Young voters less supportive of his re-election than of his election in 2008
PRINCETON, NJ -- U.S. registered voters are evenly split about whether they would back President Barack Obama for re-election in 2012 (45%) or "the Republican Party's candidate" (45%). This is similar to the results for the same question when it was asked a year ago.
Results from a parallel question Gallup asked during the presidencies of George W. Bush and George H.W. Bush show both of those presidents performing better on this re-elect measure at comparable points in their third years in office than Obama does today.
In polling from October 2001 through January 2004, George W. Bush consistently led an unnamed Democratic opponent, although by a shrinking margin as his job approval rating descended from a post-9/11 reading of 87% to the 50s and 60s. In February 2003, the point in Bush's presidency comparable to Obama's presidency today, Bush beat a generic Democrat among registered voters by 47% to 39%.
Gallup trends during George H.W. Bush's tenure were asked mostly during his third year in office, and show a similar descent in the elder Bush's standing vis-à-vis an unnamed Democrat.

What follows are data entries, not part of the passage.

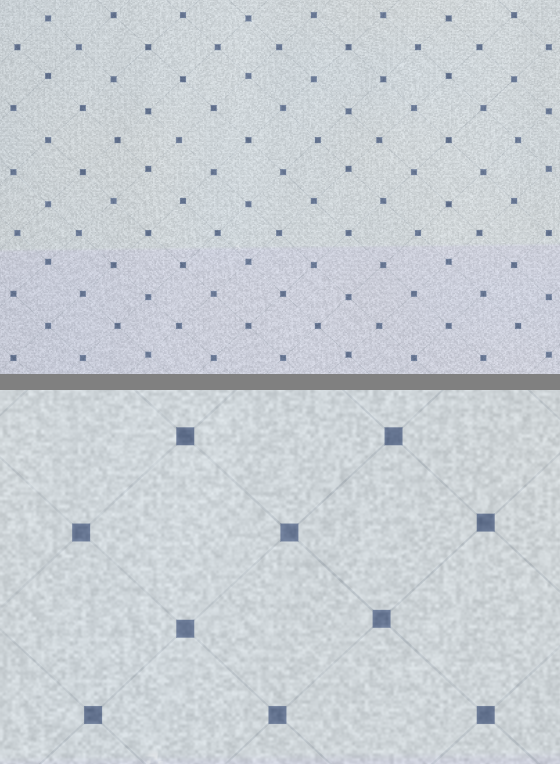
Top, the full canvas; bottom, a detail of the centre.
This pattern is drawn by a WebGL 2 fragment shader. Its source:

```glsl
#version 300 es
precision highp float;
// Pale grainy floor with small slate squares on a staggered lattice, joined by
// faint diagonal lines. A slow periodic ripple nudges the squares off the lattice;
// the lower third has a lavender tint, and grain, bands and scuffs add wear.

uniform vec2 u_resolution;
out vec4 outColor;

// All lengths are fractions of the canvas height.
const float TAU = 6.2831853;
const vec2 CELL = vec2(0.1785, 0.1656);     // lattice period
const vec2 ORIGIN = vec2(0.3965, 0.377);    // one lattice point
const float RIPPLE_CELLS = 3.0;             // ripple period in cells
const vec2 RIPPLE_AMOUNT = vec2(0.0082, 0.0068);
const float SQUARE_HALF = 0.0080;
const float LINE_HALF = 0.0009;
const float LINE_OPACITY = 0.42;
const float TINT_HEIGHT = 0.330;            // top of the lavender area, at the left
const float TINT_SLOPE = 0.011;
const float COARSE_GRAIN = 0.105;
const float FINE_GRAIN = 0.050;

const vec3 UPPER_GROUND = vec3(0.808, 0.833, 0.846);
const vec3 LOWER_GROUND = vec3(0.800, 0.811, 0.858);
const vec3 SQUARE_COLOR = vec3(0.385, 0.445, 0.555);
const vec3 LINE_COLOR = vec3(0.60, 0.64, 0.68);
const vec3 SCUFF_COLOR = vec3(0.92, 0.93, 0.94);

float hash(vec2 p) {
  return fract(sin(dot(p, vec2(127.1, 311.7))) * 43758.5453);
}

float valueNoise(vec2 p) {
  vec2 i = floor(p);
  vec2 f = fract(p);
  f = f * f * (3.0 - 2.0 * f);
  float bottom = mix(hash(i), hash(i + vec2(1.0, 0.0)), f.x);
  float top = mix(hash(i + vec2(0.0, 1.0)), hash(i + vec2(1.0, 1.0)), f.x);
  return mix(bottom, top, f.y);
}

// Slow displacement of the lattice
vec2 ripple(vec2 p) {
  vec2 phase = TAU * (p - ORIGIN) / (RIPPLE_CELLS * CELL);
  return RIPPLE_AMOUNT * vec2(sin(phase.x) * cos(phase.y), cos(phase.x) * sin(phase.y));
}

float boxDistance(vec2 p, float halfSize) {
  vec2 d = abs(p) - halfSize;
  return length(max(d, 0.0)) + min(max(d.x, d.y), 0.0);
}

// Distance to the nearest diagonal through the lattice points
float diagonalDistance(vec2 p) {
  vec2 q = (p - ripple(p) - ORIGIN) / CELL;
  vec2 diagonals = vec2(q.x + q.y, q.x - q.y);
  vec2 d = abs(diagonals - round(diagonals));
  return min(d.x, d.y) / length(1.0 / CELL);
}

// Cluster of pale specks
float scuff(vec2 p, vec2 center) {
  float reach = 1.0 - smoothstep(0.002, 0.011, length(p - center));
  return reach * smoothstep(0.45, 0.75, valueNoise(p * 260.0));
}

void main() {
  vec2 p = gl_FragCoord.xy / u_resolution.y;
  float pixel = 1.0 / u_resolution.y;
  float aspect = u_resolution.x / u_resolution.y;

  // Ground, with lavender tint and uneven light
  float tintEdge = TINT_HEIGHT + TINT_SLOPE * p.x;
  float tint = 1.0 - smoothstep(-0.006, 0.006, p.y - tintEdge);
  vec3 color = mix(UPPER_GROUND, LOWER_GROUND, tint);
  color += 0.018 * (valueNoise(p * vec2(9.0, 1.5)) - 0.5);
  color += vec3(-0.008, 0.0, 0.010) * (valueNoise(p * 5.0 + 17.0) - 0.4);
  color -= 0.016 * (1.0 - smoothstep(0.0, 0.45 * aspect, p.x));

  // Diagonal lines, worn unevenly
  float lineMask = 1.0 - smoothstep(-0.6 * pixel, 0.6 * pixel, diagonalDistance(p) - LINE_HALF);
  float lineWear = mix(0.45, 1.0, valueNoise(p * 70.0)) * mix(0.7, 1.1, valueNoise(p * 6.0 + 5.0));
  color = mix(color, LINE_COLOR, LINE_OPACITY * lineMask * lineWear);

  // Grain
  float coarseGrain = valueNoise(p * 270.0) - 0.5;
  float fineGrain = valueNoise(p * 430.0 + 71.0) - 0.5;
  float grain = COARSE_GRAIN * coarseGrain + FINE_GRAIN * fineGrain;
  color += grain;

  // Squares on the two interleaved lattices
  for (int k = 0; k < 2; k++) {
    vec2 start = ORIGIN + 0.5 * float(k) * CELL;
    vec2 id = round((p - start) / CELL);
    vec2 center = start + id * CELL;
    center += ripple(center);
    float d = boxDistance(p - center, SQUARE_HALF);
    float mask = 1.0 - smoothstep(-0.7 * pixel, 0.7 * pixel, d);
    float shade = 0.05 * (hash(id + 31.0 * float(k)) - 0.4);
    float rim = 0.04 * smoothstep(-0.004, 0.0, d);
    color = mix(color, SQUARE_COLOR + shade + rim + 0.6 * grain, mask);
  }

  // Scuffs
  float wear = scuff(p, vec2(0.951, 0.741)) + scuff(p, vec2(0.637, 0.337));
  color = mix(color, SCUFF_COLOR, 0.8 * min(wear, 1.0));

  outColor = vec4(clamp(color, 0.0, 1.0), 1.0);
}
```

However, Bush's position switched from a strong lead -- 54% to 33% -- in February 1991, during the Persian Gulf War, to a slight deficit (39% to 43%) in early January 1992.
Most 2008 Demographic Support Patterns Carry Over to 2012
Women and nonwhites were important elements of Obama's winning 2008 coalition. Today, a wide gulf in political preferences remains between whites and nonwhites, with the majority of the former favoring the Republican candidate and a larger majority of the latter favoring Obama. Women are five percentage points more likely to say they would vote for Obama than are men (47% vs. 42%), similar to the seven-point gender gap in support for Obama in Gallup's final pre-election poll in 2008.
Younger voters are one element of Obama's original coalition that may not be intact heading into 2012. Gallup's 2008 pre-election poll found 63% of registered voters aged 18 to 34 choosing Obama, while 33% backed his Republican rival, John McCain. In addition, 53% of 35- to 54-year-old voters and 48% of those 55 and older supported Obama in that same poll. By contrast, today a bare majority of the 18- to 34-year-old group, 51%, and 43% of those 35 to 54 say they would vote to re-elect Obama.
Naturally, a large proportion of Democrats, 84%, support Obama for re-election, similar to the 88% of Republicans backing the Republican candidate.
It's a political maxim that in elections with a sitting president running for re-election, voters are not so much choosing between two candidates as voting for or against the incumbent. That is not to say it won't matter whom the Republicans choose as their standard-bearer, but perhaps it matters slightly less than it would in an open election.
At this stage, as numerous Republican contenders begin the long process of wooing Republican delegates and voters, or consider jumping into the race, Gallup's generic re-elect measure indicates that their efforts would not be in vain, as fewer than half of registered voters are prepared to vote for Obama in 2012. Both George W. Bush and George H.W. Bush were better positioned for re-election at this point in their presidencies. However, given that one ultimately won and the other lost his re-election bid, it is clear that much can still change.
Results for this Gallup poll are based on telephone interviews conducted Feb. 2-5, 2011, with a random sample of 1,015 adults, aged 18 and older, living in the continental U.S., selected using random-digit-dial sampling.
For results based on the total sample of national adults, one can say with 95% confidence that the maximum margin of sampling error is ±4 percentage points.
For results based on the total sample of registered voters, one can say with 95% confidence that the maximum margin of sampling error is ±4 percentage points.
Interviews are conducted with respondents on landline telephones (for respondents with a landline telephone) and cellular phones (for respondents who are cell phone-only). Each sample includes a minimum quota of 150 cell phone-only respondents and 850 landline respondents, with additional minimum quotas among landline respondents for gender within region. Landline respondents are chosen at random within each household on the basis of which member had the most recent birthday.
Samples are weighted by gender, age, race, education, region, and phone lines. Demographic weighting targets are based on the March 2010 Current Population Survey figures for the aged 18 and older non-institutionalized population living in continental U.S. telephone households. All reported margins of sampling error include the computed design effects for weighting and sample design.
In addition to sampling error, question wording and practical difficulties in conducting surveys can introduce error or bias into the findings of public opinion polls.
For more details on Gallup's polling methodology, visit www.gallup.com.